◆ **ACTIVITY**
Examine the entries and show every line in which the word "wood" is found.

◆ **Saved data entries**
BEGIN

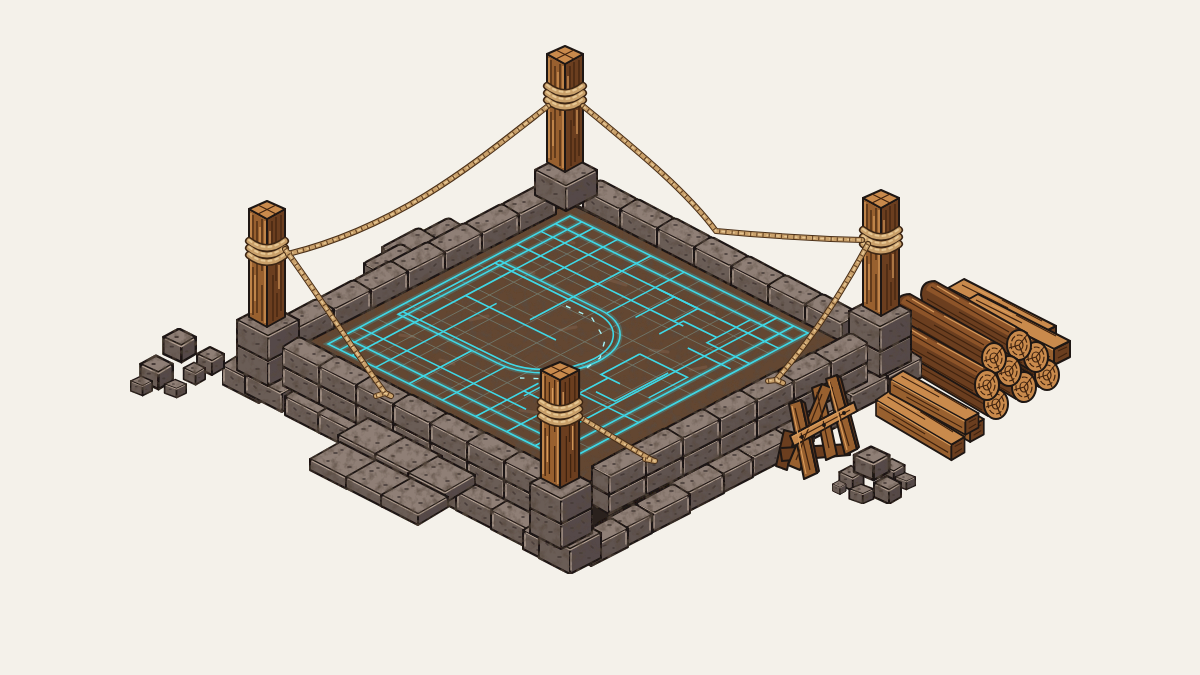
<!DOCTYPE html>
<html lang="en">
<head>
<meta charset="utf-8">
<title>Isometric building site</title>
<style>
:root {
  --paper: #f4f1ea; --ink: #1e1714; --stone-top: #8f7f76; --stone-long: #6a5d57; --stone-end: #544a48;
  --stone-edge: #b5a294; --wood-light: #c98a4c; --wood: #98602f; --wood-dark: #6b3e1f; --wood-deep: #40230f;
  --rope: #c9a06a; --rope-light: #e6c794; --rope-dark: #6d4a28; --dirt: #644633; --glow: #3fd8e6;
}
html, body { margin: 0; height: 100%; overflow: hidden; background: var(--paper); }
svg { display: block; width: 1200px; height: 675px; }
.top, .long, .end, .w-top, .w-left, .w-right { stroke: var(--ink); stroke-width: 2; stroke-linejoin: round; }
.top { fill: var(--stone-top); }
.long { fill: var(--stone-long); }
.end { fill: var(--stone-end); }
.edge { fill: none; stroke: var(--stone-edge); stroke-width: 1.3; stroke-linecap: round; }
.pits { fill: none; stroke: #463b37; stroke-width: 1.6; stroke-linecap: round; }
.w-top { fill: var(--wood-light); }
.w-left { fill: var(--wood); }
.w-right { fill: var(--wood-dark); }
.grain { fill: none; stroke: var(--wood-deep); stroke-width: 1.2; }
.shine { fill: none; stroke: #d99c5c; stroke-width: 1.2; }
.right-side { --stone-long: #5e524f; --stone-end: #6a5d57; }
.plan { fill: none; stroke: var(--glow); }
.plan * { vector-effect: non-scaling-stroke; }
.ropes { fill: none; stroke-linecap: round; }
</style>
</head>
<body>
<svg viewBox="0 0 1200 675" role="img" aria-label="Stone foundation with corner posts, ropes, a glowing floor plan and building materials">
<defs>
  <filter id="grit" x="0" y="0" width="100%" height="100%">
    <feTurbulence type="fractalNoise" baseFrequency=".13" numOctaves="3" seed="4"/>
    <feColorMatrix values="0 0 0 0 .1  0 0 0 0 .07  0 0 0 0 .05  2 0 0 0 -.9"/>
    <feComposite in2="SourceAlpha" operator="in" result="spots"/>
    <feMerge><feMergeNode in="SourceGraphic"/><feMergeNode in="spots"/></feMerge>
  </filter>

  <g id="block">
    <path class="end" d="M37 19L54 9V28L37 38Z"/>
    <path class="long" d="M0 0L37 19V38L0 19Z"/>
    <path class="top" d="M2 -1L15 -9Q17 -10 20 -9L52 8Q54 9 52 11L39 18Q37 19 34 18L2 2Q0 0 2 -1Z"/>
    <path class="edge" d="M3 3L35 19.5L51 11M36 22V34M2 5V16"/>
    <path class="pits" d="M17 -3h3M31 7h2M40 9h3M9 12l2 2M22 17l3 1M28 27h2M14 20h1"/>
  </g>
  <g id="wall">
    <use href="#block"/><use href="#block" x="37" y="19"/><use href="#block" x="74" y="38"/><use href="#block" x="111" y="57"/>
    <use href="#block" x="148" y="76"/><use href="#block" x="185" y="95"/><use href="#block" x="222" y="114"/>
  </g>
  <g id="slab">
    <path class="end" d="M37 19L67 2V12L37 30Z"/>
    <path class="long" d="M0 0L37 19V30L0 11Z"/>
    <path class="top" d="M0 0L30 -17L67 2L37 19Z"/>
    <path class="edge" d="M2 2L37 20L65 4"/>
    <path class="pits" d="M24 -6h3M38 8h3M50 1h2M17 2h2M31 -9h2"/>
  </g>
  <g id="course">
    <path class="long" d="M-31 0L0 16V41L-31 25Z"/>
    <path class="end" d="M31 0L0 16V41L31 25Z"/>
    <path class="top" d="M0 -16L31 0L0 16L-31 0Z"/>
    <path class="edge" d="M-29 2L0 17L29 2M1 20V37"/>
    <path class="pits" d="M-24 10l2 2M-12 24h3M-16 14h2M10 20h2M21 13l2 2M18 25h2M-19 0h3M16 3h3"/>
  </g>
  <g id="plinth"><use href="#course" y="25"/><use href="#course"/></g>
  <g id="post">
    <path class="w-left" d="M-18 8L0 18V126L-18 116Z"/>
    <path class="w-right" d="M18 8L0 18V126L18 116Z"/>
    <path class="w-top" d="M0 0L18 8L0 18L-18 8Z"/>
    <path class="grain" d="M-9 4L9 13M9 4L-9 13M-14 14V42M-10 20V112M-5 18V70M-14 66V114M-5 84V120M5 20V60M9 16V80M14 14V110M6 74V120M10 92V116"/>
    <path class="shine" d="M-16 12V112M-7 26V60M-2 20V122M-12 74V100M3 30V50M12 64V88"/>
    <g fill="none" stroke-linecap="round">
      <path id="lashing" stroke="#3d2614" stroke-width="8" d="M-18 40Q0 54 18 40M-18 47Q0 61 18 47M-18 54Q0 68 18 54"/>
      <path stroke="#c9a06a" stroke-width="5" d="M-18 40Q0 54 18 40M-18 47Q0 61 18 47M-18 54Q0 68 18 54"/>
      <path stroke="#e6c794" stroke-width="2" stroke-dasharray="3 4" d="M-18 39Q0 53 18 39M-18 46Q0 60 18 46M-18 53Q0 67 18 53"/>
    </g>
  </g>
  <g id="cube">
    <path class="long" d="M-13 0L2 7V21L-13 14Z"/>
    <path class="end" d="M2 7L14 0V14L2 21Z"/>
    <path class="top" d="M-13 0L0 -7L14 0L2 7Z"/>
    <path class="edge" d="M-11 2L2 8L12 2"/>
    <path class="pits" d="M-3 0h2M-7 8h2M6 12h1"/>
  </g>
  <g id="log">
    <path class="w-right" d="M8 -12L-84 -64Q-98 -64 -98 -50L-96 -40L-8 12Z"/>
    <path d="M3 -13L-86 -62Q-92 -60 -93 -55L-5 -6Z" fill="#8d5429"/>
    <path class="grain" d="M-10 -13L-88 -58M-12 -6L-60 -33M-12 0L-92 -46M-14 6L-76 -30"/>
    <path class="shine" d="M-4 -17L-50 -42M-60 -46L-82 -59" stroke="#b2733b"/>
    <ellipse class="w-top" rx="12" ry="15"/>
    <ellipse class="grain" rx="8" ry="10" stroke-dasharray="6 2"/>
    <ellipse class="grain" rx="4" ry="5"/>
    <path class="grain" d="M0 0L8 -10M0 0L-10 3M0 0L5 12"/>
  </g>
  <g id="beam">
    <path class="w-left" d="M0 0L92 46V62L0 16Z"/>
    <path class="w-right" d="M92 46L108 38V54L92 62Z"/>
    <path class="w-top" d="M0 0L16 -9L108 38L92 46Z"/>
    <path class="grain" d="M4 7L60 35M20 20L88 54M14 -3L60 20M54 12L94 33M96 48L105 44M96 55L105 50"/>
    <path class="shine" d="M2 2L91 47M30 2L50 12"/>
  </g>

  <g id="rope-lines">
    <path d="M548 106C474 164 400 226 288 254"/>
    <path d="M583 106C630 145 684 188 716 231Q790 238 862 240"/>
    <path d="M285 249C315 290 350 345 385 393"/>
    <path d="M868 244C838 300 806 346 776 380"/>
    <path d="M578 416C610 435 630 448 652 460"/>
    <path d="M376 396L385 393L391 396M768 381L776 380L783 383M645 459L655 461"/>
  </g>
</defs>

<rect width="1200" height="675" fill="var(--paper)"/>

<g id="foundation-floor">
  <polygon points="250,360 265,385 565,560 890,370 850,335 568,200" fill="#2a211d"/>
  <polygon points="568,204 846,336 580,486 296,343" fill="var(--dirt)" filter="url(#grit)"/>
  <g fill="none" stroke="#80604a" stroke-width="3" stroke-linecap="round" opacity=".5">
    <path d="M520 270l14 3M470 320l18-4M610 280l16 5M650 350l18 2M440 360l14 4M560 330l16-3M700 310l14 3M520 410l18 3M600 410l12-4M690 370l16-3M560 240l14 3M400 335l14 2"/>
  </g>
</g>

<g id="floor-plan" class="plan">
  <g transform="matrix(2.38 1.17 -2.42 1.28 570 216)">
    <path stroke="#7ea6a0" stroke-width="1" opacity=".45" d="M15 0V100M25 0V100M35 0V100M45 0V100M55 0V100M65 0V100M75 0V100M85 0V100M0 16H100M0 26H100M0 38H100M0 48H100M0 58H100M0 68H100M0 80H100M0 90H100"/>
    <g id="plan-lines">
      <g stroke-width="5" opacity=".22">
        <path d="M0 0H100V100H0ZM5 0V100M94 0V100M0 6H100M0 94H100"/>
        <path d="M3 32H45A21 21 0 0 1 45 74H3"/>
      </g>
      <g stroke-width="1.6">
        <path d="M0 0H100V100H0ZM5 0V100M10 0V100M94 0V100M87 0V100M0 6H100M0 12H100M0 94H100M0 87H70"/>
        <path d="M3 32H45A21 21 0 0 1 45 74H3Z"/>
        <path d="M3 34H45A19 19 0 0 1 45 72H3"/>
        <path d="M20 0V32M34 0V50M20 50V100M34 74V100M48 0V32M48 74V100M62 74V100M75 58V100M0 22H70M10 53H48M62 80H100M70 70H100"/>
        <path d="M49 12H66V22M56 12V28M68 30V20H82M72 42H92V58M72 42V58H80M82 6V24H100M80 30H98M86 44V66H78M64 62V82"/>
      </g>
    </g>
  </g>
  <path d="M566 306L592 318L605 340L600 358L580 373L550 379L520 378" stroke="#a9f4f6" stroke-width="1.4" stroke-dasharray="5 9"/>
</g>

<g id="back-walls" filter="url(#grit)">
  <g class="right-side">
    <use href="#block" transform="matrix(-1 0 0 1 466 228)"/>
    <use href="#block" transform="matrix(-1 0 0 1 436 238)"/>
    <use href="#block" transform="matrix(-1 0 0 1 418 254)"/>
    <use href="#wall" transform="matrix(-1 0 0 1 556 195)"/>
  </g>
  <use href="#wall" x="583" y="190"/>
  <use href="#course" x="566" y="170"/>
</g>
<use href="#post" x="565" y="46"/>

<g id="timber-pile">
  <use href="#beam" x="948" y="288"/>
  <use href="#beam" x="962" y="303"/>
  <use href="#log" x="1047" y="375"/>
  <use href="#log" x="1036" y="357"/>
  <use href="#log" x="1019" y="345"/>
  <use href="#log" x="1024" y="387"/>
  <use href="#log" x="1009" y="371"/>
  <use href="#log" x="994" y="358"/>
  <use href="#log" x="996" y="404"/>
  <use href="#log" x="987" y="385"/>
</g>

<g id="side-plinths" filter="url(#grit)">
  <use href="#block" x="222" y="365"/>
  <use href="#block" x="245" y="374"/>
  <use href="#plinth" x="268" y="320"/>
  <g class="right-side">
    <use href="#block" transform="matrix(-1 0 0 1 922 358)"/>
    <use href="#block" transform="matrix(-1 0 0 1 888 376)"/>
  </g>
  <use href="#plinth" x="880" y="311"/>
</g>
<use href="#post" x="267" y="201"/>
<use href="#post" x="881" y="190"/>

<g id="front-walls" filter="url(#grit)">
  <use href="#block" x="285" y="396"/>
  <use href="#block" x="318" y="413"/>
  <use href="#block" x="420" y="472"/>
  <use href="#block" x="456" y="491"/>
  <use href="#block" x="491" y="510"/>
  <use href="#block" x="523" y="530"/>
  <g class="right-side">
    <use href="#block" transform="matrix(-1 0 0 1 850 401)"/>
    <use href="#block" transform="matrix(-1 0 0 1 814 422)"/>
    <use href="#block" transform="matrix(-1 0 0 1 790 438)"/>
    <use href="#block" transform="matrix(-1 0 0 1 753 458)"/>
    <use href="#block" transform="matrix(-1 0 0 1 724 474)"/>
    <use href="#block" transform="matrix(-1 0 0 1 690 494)"/>
    <use href="#block" transform="matrix(-1 0 0 1 652 514)"/>
    <use href="#block" transform="matrix(-1 0 0 1 628 528)"/>
    <use href="#wall" transform="matrix(-1 0 0 1 868 362)"/>
    <use href="#wall" transform="matrix(-1 0 0 1 868 343)"/>
  </g>
  <use href="#wall" x="282" y="366"/>
  <use href="#wall" x="282" y="347"/>
  <g id="entry-steps">
    <use href="#slab" x="338" y="435"/>
    <use href="#slab" x="375" y="454"/>
    <use href="#slab" x="408" y="473"/>
    <use href="#slab" x="310" y="459"/>
    <use href="#slab" x="346" y="477"/>
    <use href="#slab" x="381" y="495"/>
  </g>
  <use href="#course" x="570" y="533"/>
  <use href="#plinth" x="561" y="483"/>
</g>

<g id="ropes" class="ropes">
  <use href="#rope-lines" stroke="#4a3019" stroke-width="6"/>
  <use href="#rope-lines" stroke="var(--rope)" stroke-width="4"/>
  <use href="#rope-lines" stroke="var(--rope-light)" stroke-width="1.5" stroke-dasharray="3 6"/>
  <use href="#rope-lines" stroke="var(--rope-dark)" stroke-width="4" stroke-linecap="butt" stroke-dasharray="1.2 5"/>
</g>
<use href="#post" transform="translate(560 362) scale(1.06 1)"/>

<g id="trestle">
  <path class="w-right" d="M784 430L795 433L787 470L776 466Z"/>
  <path class="w-right" d="M780 448L850 444V455L782 461Z"/>
  <path class="w-left" d="M826 379L837 375L857 449L845 455Z"/>
  <path class="w-right" d="M837 375L841 378L859 447L857 449Z"/>
  <path class="w-left" d="M812 388L822 384L837 455L826 460Z"/>
  <path class="w-left" d="M822 384L832 388L800 470L788 465Z"/>
  <path class="w-left" d="M789 404L801 400L817 473L804 479Z"/>
  <path class="w-right" d="M801 400L805 403L819 471L817 473Z"/>
  <path class="w-top" d="M790 436L854 402L857 411L794 446Z"/>
  <path class="grain" d="M795 408L810 470M830 382L849 446M817 392L829 448M798 438L850 410M822 394L796 460"/>
  <path class="shine" d="M792 406L806 474M829 381L847 450M792 437L850 406"/>
  <g fill="var(--ink)"><circle cx="802" cy="437" r="2"/><circle cx="824" cy="425" r="2"/><circle cx="844" cy="413" r="2"/></g>
</g>

<g id="loose-beams">
  <use href="#beam" transform="translate(892 383) scale(.85 .95)"/>
  <use href="#beam" transform="translate(876 400) scale(.82 .97)"/>
  <use href="#beam" transform="translate(890 379) scale(.82 .9)"/>
</g>

<g id="rubble" filter="url(#grit)">
  <use href="#cube" x="210" y="354"/>
  <use href="#cube" transform="translate(194 368) scale(.8)"/>
  <use href="#cube" transform="translate(179 337) scale(1.2)"/>
  <use href="#cube" transform="translate(156 364) scale(1.2)"/>
  <use href="#cube" transform="translate(141 381) scale(.8 .7)"/>
  <use href="#cube" transform="translate(175 384) scale(.8 .65)"/>
  <use href="#cube" transform="translate(892 465) scale(.9)"/>
  <use href="#cube" transform="translate(905 477) scale(.75 .6)"/>
  <use href="#cube" transform="translate(851 472) scale(.9)"/>
  <use href="#cube" transform="translate(871 455) scale(1.3 1.2)"/>
  <use href="#cube" transform="translate(839 484) scale(.5)"/>
  <use href="#cube" transform="translate(887 483)"/>
  <use href="#cube" transform="translate(861 489) scale(.9 .7)"/>
</g>
</svg>
</body>
</html>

END

◆ **OUTPUT BELOW**
  --stone-edge: #b5a294; --wood-light: #c98a4c; --wood: #98602f; --wood-dark: #6b3e1f; --wood-deep: #40230f;
.w-top { fill: var(--wood-light); }
.w-left { fill: var(--wood); }
.w-right { fill: var(--wood-dark); }
.grain { fill: none; stroke: var(--wood-deep); stroke-width: 1.2; }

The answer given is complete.